◆ Exercise brief:
Which lines in the data below contain the word "ForeignKey"? Pull each of them out.

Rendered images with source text
----
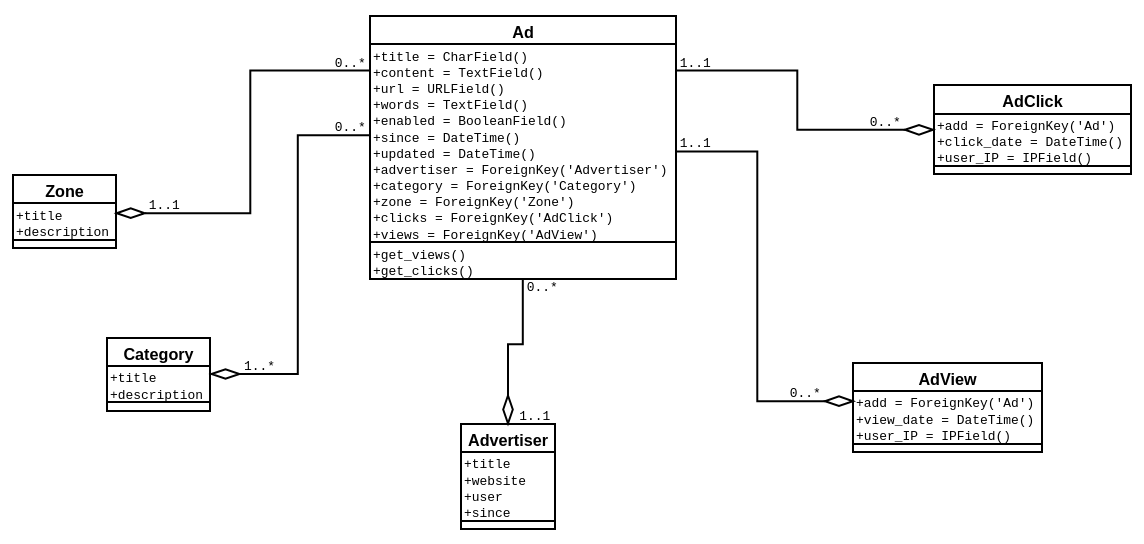
<!DOCTYPE html>
<html lang="en">
<head>
<meta charset="utf-8">
<title>Ad class diagram</title>
<style>
:root { --ink: #000; --paper: #fff; --row: 16.2px; }
* { box-sizing: border-box; margin: 0; padding: 0; }
body { width: 1144px; height: 544px; overflow: hidden; background: var(--paper); color: var(--ink); }
.diagram {
  position: relative; width: 1144px; height: 544px; overflow: hidden;
  font: 12.93px/var(--row) "Liberation Mono", monospace;
}
.links { position: absolute; left: 0; top: 0; fill: none; stroke: var(--ink); stroke-width: 2; }
.links use { fill: var(--paper); }
.class { position: absolute; display: flex; flex-direction: column; border: 2px solid var(--ink); background: var(--paper); }
.class h2 {
  height: 26.2px; padding-top: 5px; text-align: center; white-space: nowrap;
  font: bold 16.2px/21.2px "Liberation Sans", sans-serif;
}
.class ul { list-style: none; white-space: nowrap; padding: 4.4px 0 0 1.9px; }
.class li { height: var(--row); }
.attributes { border-top: 2px solid var(--ink); margin-bottom: -2.4px; }
.methods { border-top: 2px solid var(--ink); min-height: 8.2px; }
.class .methods:not(:empty) { margin-bottom: -2.4px; }
.class .methods:empty { padding: 0; }
.count { position: absolute; white-space: nowrap; }

.ad { left: 369px; top: 15px; width: 308px; }
.zone { left: 12px; top: 174px; width: 105px; }
.category { left: 106px; top: 336.8px; width: 105px; }
.advertiser { left: 460px; top: 422.8px; width: 96px; }
.ad-click { left: 933px; top: 84.4px; width: 199px; }
.ad-view { left: 852px; top: 361.8px; width: 191px; }
</style>
</head>
<body>
<main class="diagram">
  <section class="class ad">
    <h2>Ad</h2>
    <ul class="attributes">
      <li>+title = CharField()</li>
      <li>+content = TextField()</li>
      <li>+url = URLField()</li>
      <li>+words = TextField()</li>
      <li>+enabled = BooleanField()</li>
      <li>+since = DateTime()</li>
      <li>+updated = DateTime()</li>
      <li>+advertiser = ForeignKey('Advertiser')</li>
      <li>+category = ForeignKey('Category')</li>
      <li>+zone = ForeignKey('Zone')</li>
      <li>+clicks = ForeignKey('AdClick')</li>
      <li>+views = ForeignKey('AdView')</li>
    </ul>
    <ul class="methods">
      <li>+get_views()</li>
      <li>+get_clicks()</li>
    </ul>
  </section>

  <section class="class zone">
    <h2>Zone</h2>
    <ul class="attributes">
      <li>+title</li>
      <li>+description</li>
    </ul>
    <ul class="methods"></ul>
  </section>

  <section class="class category">
    <h2>Category</h2>
    <ul class="attributes">
      <li>+title</li>
      <li>+description</li>
    </ul>
    <ul class="methods"></ul>
  </section>

  <section class="class advertiser">
    <h2>Advertiser</h2>
    <ul class="attributes">
      <li>+title</li>
      <li>+website</li>
      <li>+user</li>
      <li>+since</li>
    </ul>
    <ul class="methods"></ul>
  </section>

  <section class="class ad-click">
    <h2>AdClick</h2>
    <ul class="attributes">
      <li>+add = ForeignKey('Ad')</li>
      <li>+click_date = DateTime()</li>
      <li>+user_IP = IPField()</li>
    </ul>
    <ul class="methods"></ul>
  </section>

  <section class="class ad-view">
    <h2>AdView</h2>
    <ul class="attributes">
      <li>+add = ForeignKey('Ad')</li>
      <li>+view_date = DateTime()</li>
      <li>+user_IP = IPField()</li>
    </ul>
    <ul class="methods"></ul>
  </section>

  <svg class="links" width="1144" height="544" viewBox="0 0 1144 544" aria-hidden="true">
    <defs>
      <polygon id="aggregate" points="0,0 14,-4.8 28,0 14,4.8"/>
    </defs>
    <polyline points="369,70.5 250.3,70.5 250.3,213.2 145,213.2"/>
    <use href="#aggregate" x="116.7" y="213.2"/>
    <polyline points="369,135.2 297.8,135.2 297.8,374 240,374"/>
    <use href="#aggregate" x="211.5" y="374"/>
    <polyline points="522.8,279 522.8,344.3 508,344.3 508,396"/>
    <use href="#aggregate" transform="translate(508 395.5) rotate(90)"/>
    <polyline points="676,70.5 797.3,70.5 797.3,129.8 905,129.8"/>
    <use href="#aggregate" x="905" y="129.8"/>
    <polyline points="676,151.4 757.3,151.4 757.3,401.2 825,401.2"/>
    <use href="#aggregate" x="825" y="401.2"/>
  </svg>

  <span class="count" style="left:334.8px;top:56px">0..*</span>
  <span class="count" style="left:334.8px;top:119.6px">0..*</span>
  <span class="count" style="left:679.8px;top:56px">1..1</span>
  <span class="count" style="left:679.8px;top:135.6px">1..1</span>
  <span class="count" style="left:869.8px;top:114.6px">0..*</span>
  <span class="count" style="left:789.8px;top:385.6px">0..*</span>
  <span class="count" style="left:526.8px;top:279.6px">0..*</span>
  <span class="count" style="left:519.2px;top:408.6px">1..1</span>
  <span class="count" style="left:244px;top:358.6px">1..*</span>
  <span class="count" style="left:148.8px;top:197.6px">1..1</span>
</main>
</body>
</html>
----
◆ Solved problem:
      <li>+advertiser = ForeignKey('Advertiser')</li>
      <li>+category = ForeignKey('Category')</li>
      <li>+zone = ForeignKey('Zone')</li>
      <li>+clicks = ForeignKey('AdClick')</li>
      <li>+views = ForeignKey('AdView')</li>
      <li>+add = ForeignKey('Ad')</li>
      <li>+add = ForeignKey('Ad')</li>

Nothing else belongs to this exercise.